Adds Janoff: “Hate crime legislation needs to be revised and acted upon.”
But if the courts won’t address queer violence issues, queers are not powerless, Janoff insists.
He suggests private prosecutions or seeking punitive damages against perpetrators. Police and prosecutors should be pursued in class action suits for refusing to gather and present hate crime evidence.
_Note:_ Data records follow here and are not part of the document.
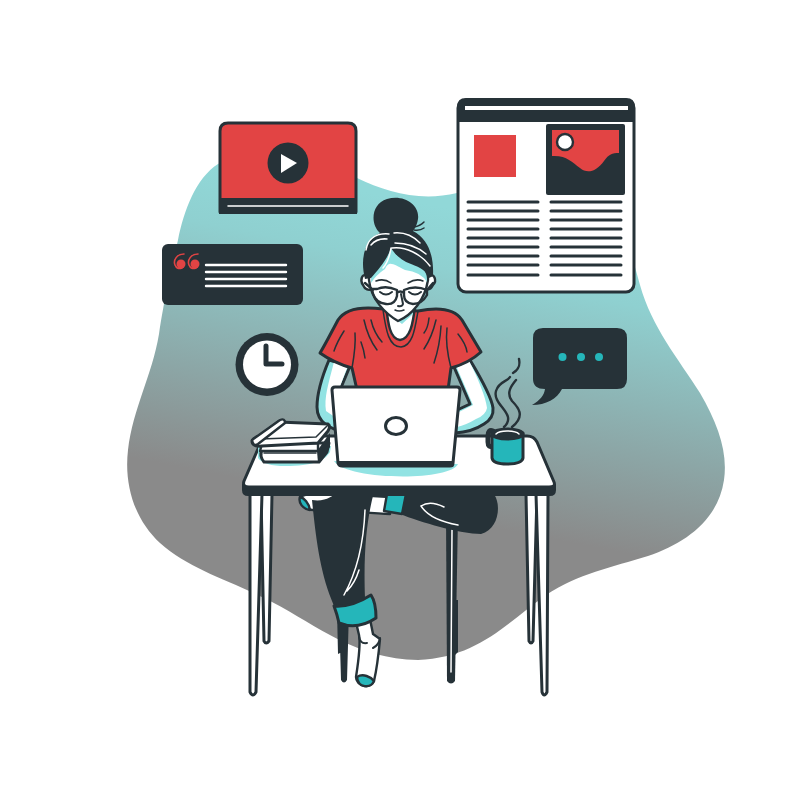
<!DOCTYPE html>
<html lang="en">
<head>
<meta charset="utf-8">
<title>Writer at work</title>
<style>
:root{--ink:#263238;--red:#e24444;--teal:#25b6ba;--mist:#92e3e3;--sky:#91d8d8;--grey:#8a8a8a;--paper:#fff}
html,body{margin:0;width:800px;height:800px;overflow:hidden;background:var(--paper)}
svg{display:block}
.ink{fill:var(--ink)}.red{fill:var(--red)}.teal{fill:var(--teal)}.mist{fill:var(--mist)}.paper{fill:var(--paper)}
.edge{stroke:var(--ink);stroke-width:3;stroke-linejoin:round;stroke-linecap:round}
.line{fill:none;stroke:var(--ink);stroke-width:2;stroke-linecap:round;stroke-linejoin:round}
.shine{fill:none;stroke:var(--paper);stroke-width:2;stroke-linecap:round}
.curl{fill:none;stroke:var(--red);stroke-width:1.6;stroke-linecap:round}
.fine{stroke-width:1.5}.medium{stroke-width:2.4}.bold{stroke-width:3}.heavy{stroke-width:5}
</style>
</head>
<body>
<svg width="800" height="800" viewBox="0 0 800 800" role="img" aria-label="Woman writing on a laptop at a desk, surrounded by content windows">
<defs>
<linearGradient id="backdrop-fade" gradientUnits="userSpaceOnUse" x1="460" y1="210" x2="402" y2="510">
<stop offset="0" stop-color="var(--sky)"/><stop offset=".2" stop-color="#8fd0d0"/><stop offset="1" stop-color="var(--grey)"/>
</linearGradient>
<path id="text-column" class="line bold" d="M468 202H538M468 211H538M468 220H538M468 229H538M468 238H538M468 247H538M468 256H538M468 265H538M468 275H538"/>
<g id="quote-mark"><circle class="red" cx="181" cy="264" r="4.5"/><path class="curl" d="M184 254C177 254 173 260 175 265Q177 270 182 268"/></g>
<clipPath id="thumb-clip"><rect x="552" y="130" width="67" height="60"/></clipPath>
</defs>

<path id="backdrop" fill="url(#backdrop-fade)" d="M218 164C255 142 320 160 357 178C386 192 420 202 457 193C500 180 540 150 585 180C620 205 630 250 640 285C652 328 678 358 700 393C718 424 728 452 724 480C718 520 686 543 648 556C612 567 578 574 546 595C508 622 478 658 418 660C356 659 318 626 272 602C230 580 190 570 160 543C134 519 124 484 128 450C133 408 152 376 159 334C165 295 170 275 178 240C184 210 196 178 218 164Z"/>

<g id="video-window">
<path class="red edge" d="M220 212V131Q220 123 228 123H348Q356 123 356 131V212Z"/>
<path class="ink" d="M219 198H357V214H219Z"/>
<path class="shine fine" d="M228 206H348"/>
<circle class="ink" cx="288" cy="163" r="20.5"/>
<path class="paper" d="M281 154L297 163L281 173Z"/>
</g>

<g id="quote-card">
<rect class="ink" x="162" y="244" width="141" height="61" rx="6"/>
<use href="#quote-mark"/><use href="#quote-mark" x="14"/>
<path class="shine medium" d="M206 265H286M206 272H286M206 279H286M206 286H286"/>
</g>

<g id="article-window">
<rect class="paper edge" x="458" y="100" width="176" height="192" rx="8"/>
<path class="ink" d="M457 122V107Q457 98 466 98H626Q635 98 635 107V122Z"/>
<rect class="paper" x="465" y="106" width="163" height="4"/>
<rect id="article-block" class="red" x="474" y="135" width="42" height="42"/>
<use href="#text-column"/><use href="#text-column" x="83"/>
<rect class="ink" x="546" y="124" width="79" height="71" rx="2"/>
<g clip-path="url(#thumb-clip)">
<path class="red" d="M552 130H619V153C612 153 609 154 604 161C596 172 587 174 580 168C572 162 566 155 552 156Z"/>
</g>
<circle class="paper edge medium" cx="565" cy="142" r="8"/>
</g>

<g id="clock">
<circle class="ink" cx="267" cy="364.5" r="31.5"/>
<circle class="paper" cx="267" cy="364.5" r="24"/>
<path class="line heavy" d="M266 346V364H282"/>
</g>

<g id="chat-bubble">
<path class="ink" d="M543 328H617Q627 328 627 338V379Q627 389 617 389H562C557 399 546 405 532 405C540 400 544 396 545 389Q533 389 533 379V338Q533 328 543 328Z"/>
<g class="teal"><circle cx="562.5" cy="357" r="4"/><circle cx="581" cy="357" r="4"/><circle cx="599" cy="357" r="4"/></g>
</g>

<g id="stool-legs">
<path class="ink" d="M446 515H458L455 681Q451 686 447 681Z"/>
<path class="shine fine" d="M452 530L451 672"/>
<path class="ink" d="M339 610H349L347 680Q344 685 341 680ZM337 610H342V652L338 654Z"/>
<path class="ink" d="M455 600H458V652L455 655Z"/>
</g>

<g id="back-table-legs" class="paper edge">
<path d="M261 494H272L269 641Q266 645 264 641Z"/>
<path d="M526 494H537L533 641Q531 645 529 641Z"/>
</g>

<g id="legs">
<path class="paper edge medium" d="M300 497C306 493 320 492 340 494L390 497V514C370 514 340 509 313 510C306 510 300 504 300 497Z"/>
<path class="teal edge medium" d="M300 497C304 498 309 503 310 510C303 509 298 503 300 497Z"/>
<path class="ink" d="M400 494H494C502 506 498 530 481 534C460 534 420 522 400 514Z"/>
<path class="teal edge medium" d="M387 494H406L402 514L384 511Z"/>
<path class="paper edge medium" d="M355 618L359 635C361 645 358 664 356 677C356 686 370 690 374 681C377 668 379 650 380 639L373 634L369 614Z"/>
<path class="teal edge medium" d="M357 677C363 673 371 677 374 681C371 689 358 688 357 677Z"/>
<path class="line" d="M359 637Q360 644 367 643M380 638Q379 645 373 648"/>
<path class="ink" d="M312 500C326 502 332 496 338 492H374C368 515 363 545 365 598L336 610C322 580 317 550 312 500Z"/>
<path class="teal edge" d="M334 606C346 607 360 602 371 595C375 601 376 609 376 618C364 626 351 628 339 623Q337 614 334 606Z"/>
<path class="shine fine" d="M365 510C364 535 359 568 344 595M359 570Q355 583 347 591M421 506Q430 500 444 507M421 506Q430 520 458 525"/>
</g>

<g id="table">
<g class="paper edge">
<path d="M250 494H262L256 692Q253 698 250 692Z"/>
<path d="M536 494H548L547 692Q544 698 542 692Z"/>
</g>
<path class="ink" d="M242 484H556V490Q556 496 550 496H248Q242 496 242 490Z"/>
<path class="paper edge" d="M270 436H527Q534 436 537 442L554 482Q556 487 549 487H249Q242 487 244 481L261 442Q264 436 270 436Z"/>
<path class="mist" d="M258 458Q265 467 290 466C316 465 325 460 330 452L331 446H258ZM334 461C345 480 450 482 458 464Z"/>
</g>

<g id="arms">
<path class="mist edge" d="M329 360C321 379 317 397 317 407Q317 418 326 425L340 432V390L350 366Z"/>
<path class="paper" d="M334 362C328 385 324 398 326 411L339 420V389L347 368Z"/>
<path class="mist edge" d="M470 360C482 380 492 400 493 408Q494 418 484 424Q472 432 455 433V411L470 404L454 367Z"/>
<path class="paper" d="M457 368L469 361C478 378 486 398 487 408Q486 415 476 419Q466 425 457 427V413L473 405Z"/>
</g>

<g id="shirt">
<path class="red edge" d="M383 309C361 306 345 309 338 320C331 333 325 345 320 353Q334 363 352 368L357 390H448L451 368Q469 363 481 352L462 320C454 308 438 307 418 311Z"/>
<path class="line fine" d="M352 368Q356 346 355 333M451 368Q445 345 447 328M364 320Q368 338 377 350M371 320Q374 333 382 342M361 342Q364 350 365 358M436 320Q432 337 424 349M441 326Q440 345 434 363M429 318Q428 328 424 333M344 331Q337 342 334 351M458 334Q466 344 467 352"/>
<path class="paper edge medium" d="M386 305C388 324 390 339 400 340C410 339 413 324 415 306Z"/>
<path class="line fine" d="M383 310C386 331 389 347 401 347C413 346 415 328 418 311"/>
<path class="mist" d="M388 307L400 320L413 307V314L402 324L389 314Z"/>
</g>

<g id="head">
<path class="paper edge medium" d="M369 276C361 272 360 281 363 285Q366 292 373 289ZM427 276C435 272 437 281 433 285Q430 291 425 289Z"/>
<path class="paper edge medium" d="M369 255V280C371 300 386 314 398 321C412 315 425 300 428 280V255Z"/>
<path class="mist" d="M371 270L391 249C402 262 418 267 427 268V282Q421 272 405 270C393 264 389 260 385 269Q376 275 371 283Z"/>
<path class="ink" d="M380 233C370 224 371 204 387 199C404 194 420 205 418 219Q417 226 413 231C428 239 434 255 433 276L427 279C427 270 421 268 411 264C400 260 394 253 391 248C387 260 378 270 371 278L365 279C360 259 364 241 380 233Z"/>
<path class="line fine" d="M414 227Q420 226 424 222M414 230Q420 231 424 228"/>
<path class="shine fine" d="M366 250C368 238 377 233 389 234M371 245Q377 238 387 239M392 248C405 246 421 254 430 266M395 243Q413 243 426 254M394 233C405 232 414 237 420 243M391 248Q389 261 383 268"/>
<path class="line medium" d="M372 289H377Q386 285 397 290V296Q395 305 386 304Q376 303 373 294ZM404 290Q415 285 427 290V295Q422 304 413 304Q404 303 404 295ZM397 293Q400 290 404 293M365 283L373 290M433 283L427 290"/>
<path class="line" d="M380 292Q386 297 392 292M409 292Q415 297 421 292M401 294L403 304Q402 307 398 306"/>
<path class="line fine" d="M376 281Q384 278 391 283M408 283Q416 278 423 281M395 310Q399 312 404 310"/>
</g>

<g id="laptop">
<path class="paper edge" d="M335 387H457Q460 387 460 390L453 463Q453 466 450 466H342Q339 466 338 463L332 390Q332 387 335 387Z"/>
<path class="ink" d="M338 461H454L453 467H339Z"/>
<ellipse class="paper edge" cx="396" cy="426" rx="10.5" ry="8.5"/>
</g>

<g id="books">
<path class="paper edge" d="M262 450L272 443H329L327 452L319 462H264Q259 456 262 450Z"/>
<path class="ink" d="M317 451L330 433V447L318 463Z"/>
<path class="paper edge medium" d="M262 444L318 443V451H260Z"/>
<path class="line fine" d="M264 453H316"/>
<path class="paper edge" d="M278 422L328 424Q331 426 328 431L318 443L262 446Q252 447 252 441Q254 437 260 436Z"/>
<path class="line fine" d="M256 443L283 424M260 439L316 437L328 425"/>
<path class="paper edge medium" d="M252 440L280 420Q285 418 285 423L258 444Q253 447 252 440Z"/>
</g>

<g id="coffee">
<path class="line heavy" d="M493 431Q488 429 488 436V442Q488 448 493 446"/>
<path class="teal edge" d="M492 433V458Q493 464 507 464Q522 464 523 458V433Z"/>
<ellipse class="ink edge" cx="507.5" cy="434" rx="15.5" ry="5"/>
<path class="shine fine" d="M496 434Q499 431 507 431Q516 431 519 434"/>
<path class="line medium" d="M504 427C518 414 492 405 496 391C499 381 507 382 510 377M512 427C526 416 518 407 512 401C506 393 511 386 516 380M513 373C520 369 520 364 519 359"/>
</g>
</svg>
</body>
</html>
Further, he suggests, police and prosecutors who gather and present evidence of hate crimes against other minorities but not queers should be pursued under Charter challenges.
Canada’s mainstream media, too, come under Janoff’s scrutiny.
He says the media play “a generally uncritical role” and can, in fact, contribute to the spread of homophobia.
Further, he quotes a letter from an activist: “The (mainstream) media most often projected the assumption that the homosexual in any story involving violence had provoked the assault.”
And where do gay organizations fit into this tragic picture?
Janoff suggests a national queer watchdog organization “that would monitor homophobic violence, publicize cases of police incompetence and offer legal, financial and emotional support for victims battling not just bashers but also an indifferent criminal justice system.
“An activist-oriented ‘safety net’ is needed to monitor cases when the justice system fails to protect queer-bashing victims.”
Egale is ideally situated to assume that task, writes Janoff.
But, Janoff notes, the community remains divided by the law and by its own internal split between those seeking assimilation and those seeking to explore the edges of queer culture.
He notes Kinsman’s research documenting how mainstream officialdom works at “responsibilizing” queers involved in family relations work such as marriage and adoption, and “irresponsiblizing” those who are not.
“For queers who do not fit into ‘familial’ or ‘spousal’ categories, there is continued policing and oppressive regulation in areas regarding sexuality and social life outside familial contexts,” Janoff explains.
Falling into the latter category, he says, are queers who engage in public and promiscuous sex or who fail to conform to mainstream community norms in public settings.
Poignantly, Janoff closes with a case of two New York gay men who were bashed by 15 thugs just metres from the door of Toronto’s Royal York Hotel.
When told of the bashing, the director of New York City’s Anti-Violence Project asked: “If we can’t go to Canada and feel safe, where can we go?”
“Where indeed?” asks Janoff.